PacWest (PACW) and Western Alliance (WAL) plunged Tuesday as investors remained convinced the worst was not yet over for troubled regional banks.
The stock drops for both institutions came one day after JPMorgan Chase (JPM) purchased the bulk of First Republic (FRC), in a deal that was designed to restore stability to the banking system after two months of turmoil.
PacWest ended Tuesday down 28%, while Western Alliance dropped 15%. Other regional banks also plummeted, including Zions (ZION), Comerica (CMA) and Key (KEY), which all fell between 9-12%.
One new point of pressure on these companies is being applied by short sellers who appear to be targeting lenders they perceive to be most vulnerable. Data from S3 Partners showed short sellers have increased their bets against regional bank stocks by more than $440 million over the last 30 days.
Since Friday, short interest in PacWest rose to more than 18% of shares, making it the second most shorted regional bank stock for the same period.
PacWest and Western Alliance were also among the financial institutions, along with First Republic, that came under intense scrutiny following the March 10 and March 12 failures of Silicon Valley Bank and Signature Bank.
Both lenders, like First Republic, lost a sizable amount of deposits during the first quarter as customers sought the perceived safety of larger banks or higher yields being offered by money market funds. PacWest, a lender based in Beverly Hills, Calif., lost 17% of its deposits and Phoenix-based Western Alliance lost 11%, while First Republic lost 41%.
Both PacWest and Western Alliance also reported drops in a key measure of profitability, a sign that the regional banking business is becoming more challenging as funding costs and interest rates rise.
Several big bank executives tried to argue Monday that concerns about the regional banking system should lessen with the seizure and sale of First Republic, including JPMorgan CEO Jamie Dimon: “This part of the crisis is over,” he said.
Another big bank CEO, Jane Fraser of Citigroup (C), on Monday cited “a palpable sense of relief” during an interview with Yahoo Finance. She called First Republic “the last remaining main uncertainty of the small handful of banks that did not do a good job with asset liability management.”
Antelopes and lions
But Dick Bove, financial strategist with Odeon Capital Group, said the short sellers who made a tidy profit betting against First Republic and Silicon Valley Bank are going to keep looking for new targets.
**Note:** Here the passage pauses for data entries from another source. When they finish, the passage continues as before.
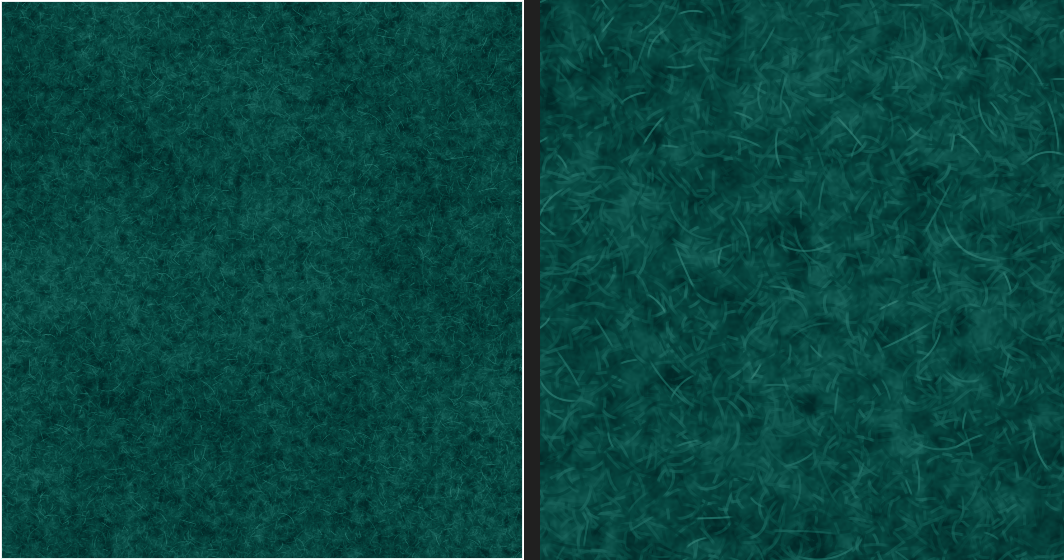
Left: the whole. Right: its middle third, enlarged.
Reproduce this texture procedurally as a Shadertoy shader.

```glsl
// Deep green wool felt: matted short fibres over soft shadows, with a thin white edge.

const vec3 DEEP_GREEN = vec3(0.005, 0.165, 0.160);
const vec3 WOOL_GREEN = vec3(0.026, 0.285, 0.258);
const vec3 LIT_GREEN = vec3(0.115, 0.415, 0.380);
const vec3 PALE_HAIR = vec3(0.42, 0.66, 0.60);
const vec3 EDGE_WHITE = vec3(1.0);
const float EDGE_WIDTH = 0.0034;
const int FELT_LAYERS = 10;
const int HAIR_LAYERS = 3;

vec4 hash4(vec2 cell, float seed) {
    vec4 p = fract(vec4(cell.xyx, cell.y + seed) * vec4(0.1031, 0.1030, 0.0973, 0.1099) + seed * 0.0717);
    p += dot(p, p.wzxy + 33.33);
    return fract((p.xxyz + p.yzzw) * p.zywx);
}

float valueNoise(vec2 p, float seed) {
    vec2 cell = floor(p);
    vec2 f = fract(p);
    f = f * f * (3.0 - 2.0 * f);
    float low = mix(hash4(cell, seed).x, hash4(cell + vec2(1, 0), seed).x, f.x);
    float high = mix(hash4(cell + vec2(0, 1), seed).x, hash4(cell + vec2(1, 1), seed).x, f.x);
    return mix(low, high, f.y);
}

float fbm(vec2 p, float seed) {
    float sum = 0.0;
    float weight = 0.5;
    for (int i = 0; i < 4; i++) {
        sum += weight * valueNoise(p, seed + float(i));
        p = mat2(1.6, 1.2, -1.2, 1.6) * p;
        weight *= 0.5;
    }
    return sum / 0.9375;
}

vec2 rotate(vec2 p, float angle) {
    float c = cos(angle);
    float s = sin(angle);
    return vec2(c * p.x - s * p.y, s * p.x + c * p.y);
}

// Coverage of one bent fibre lying along x, fading toward its tips.
float fibre(vec2 p, float halfLength, float bend, float halfWidth, float blur) {
    float slope = 2.0 * bend * p.x;
    float across = abs(p.y - bend * (p.x * p.x - 0.3 * halfLength * halfLength)) / sqrt(1.0 + slope * slope);
    float body = 1.0 - smoothstep(halfWidth - blur, halfWidth + blur, across);
    return body * (1.0 - smoothstep(0.6 * halfLength, halfLength, abs(p.x)));
}

// Lays one sheet of scattered fibres over the tone below it.
float layFibres(float tone, vec2 p, float cellSize, float seed, float density,
                vec2 toneRange, float halfWidth, float opacity, float pixel) {
    vec2 q = rotate(p, seed * 1.37) / cellSize + seed * 7.31;
    vec2 home = floor(q);
    for (int y = -1; y <= 1; y++) {
        for (int x = -1; x <= 1; x++) {
            vec2 cell = home + vec2(x, y);
            vec4 place = hash4(cell, seed);
            vec4 look = hash4(cell, seed + 41.0);
            vec2 local = rotate(q - cell - place.xy, place.z * 6.2832);
            float halfLength = mix(0.3, 0.85, place.w * place.w);
            float bend = (look.x - 0.5) * 1.2;
            float cover = fibre(local, halfLength, bend, halfWidth / cellSize, 0.6 * pixel / cellSize);
            float fibreTone = mix(toneRange.x, toneRange.y, look.y);
            tone = mix(tone, fibreTone, cover * opacity * step(look.z, density));
        }
    }
    return tone;
}

vec3 woolColour(float tone) {
    vec3 colour = mix(DEEP_GREEN, WOOL_GREEN, clamp(tone * 2.0, 0.0, 1.0));
    colour = mix(colour, LIT_GREEN, clamp(tone * 2.0 - 1.0, 0.0, 1.0));
    return mix(colour, PALE_HAIR, clamp(tone - 1.0, 0.0, 1.0));
}

void mainImage(out vec4 fragColor, in vec2 fragCoord) {
    float pixel = 1.0 / iResolution.y;
    vec2 p = fragCoord * pixel;
    vec2 size = iResolution.xy * pixel;

    // Shadowed ground beneath the nap
    float clumps = fbm(p * 82.0, 3.0) - 0.5;
    float tone = 0.38 + 0.7 * clumps;

    // Matted short fibres, brighter toward the top sheets
    for (int i = 0; i < FELT_LAYERS; i++) {
        float height = float(i) / float(FELT_LAYERS - 1);
        vec2 toneRange = vec2(0.10, 0.78) + vec2(0.08, 0.24) * height;
        tone = layFibres(tone, p, mix(0.016, 0.0125, height), float(i) + 1.0, 0.85,
                         toneRange, 0.0009, 0.65, pixel);
    }

    // Broad unevenness, small hollows and fine grain
    tone += 0.34 * (fbm(p * 4.0, 11.0) - 0.5) + 0.30 * (fbm(p * 13.0, 17.0) - 0.5);
    tone += 0.32 * clumps;
    tone -= 0.25 * smoothstep(0.60, 0.80, fbm(p * 66.0, 23.0));
    tone += 0.20 * (valueNoise(p * 440.0, 31.0) - 0.5);

    // Loose short hairs catching the light
    for (int i = 0; i < HAIR_LAYERS; i++) {
        tone = layFibres(tone, p, mix(0.019, 0.030, float(i) * 0.5), float(i) + 20.0, 0.24,
                         vec2(0.75, 1.55), 0.0006, 0.6, pixel);
    }

    // White margin around the cloth
    vec2 inset = min(p, size - p);
    float edge = clamp((EDGE_WIDTH - min(inset.x, inset.y)) / pixel + 0.5, 0.0, 1.0);
    fragColor = vec4(mix(woolColour(tone), EDGE_WHITE, edge), 1.0);
}
```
“The antelopes are being prowled by the lions here and the lions are going to find other ones to attack and bring down,” Dick Bove, financial strategist with Odeon Capital Group, told Yahoo Finance Monday, predicting other banks would still fail.
Investors, he said, are looking for banks that have large portfolios of fixed-rate mortgages, a lot of commercial real estate, and a gap between the bank’s real values and published values.
“People made a huge amount of money,” he said. “Those people who have driven SVB out of business, who benefitted from the Signature failure, who benefitted from the First Republic slow die, they made a lot of money.
“They are looking around to find another target.”
The downward pressure on certain bank stocks may not result in outflows from retail customers but it could lead to more from corporate customers, said Ryan Nash, Goldman Sachs’ managing director of regional banks.
It “does start to raise red flags and causes corporate treasurers and CFOs to say, ‘you know what, maybe I should think about diversification,’” Nash added.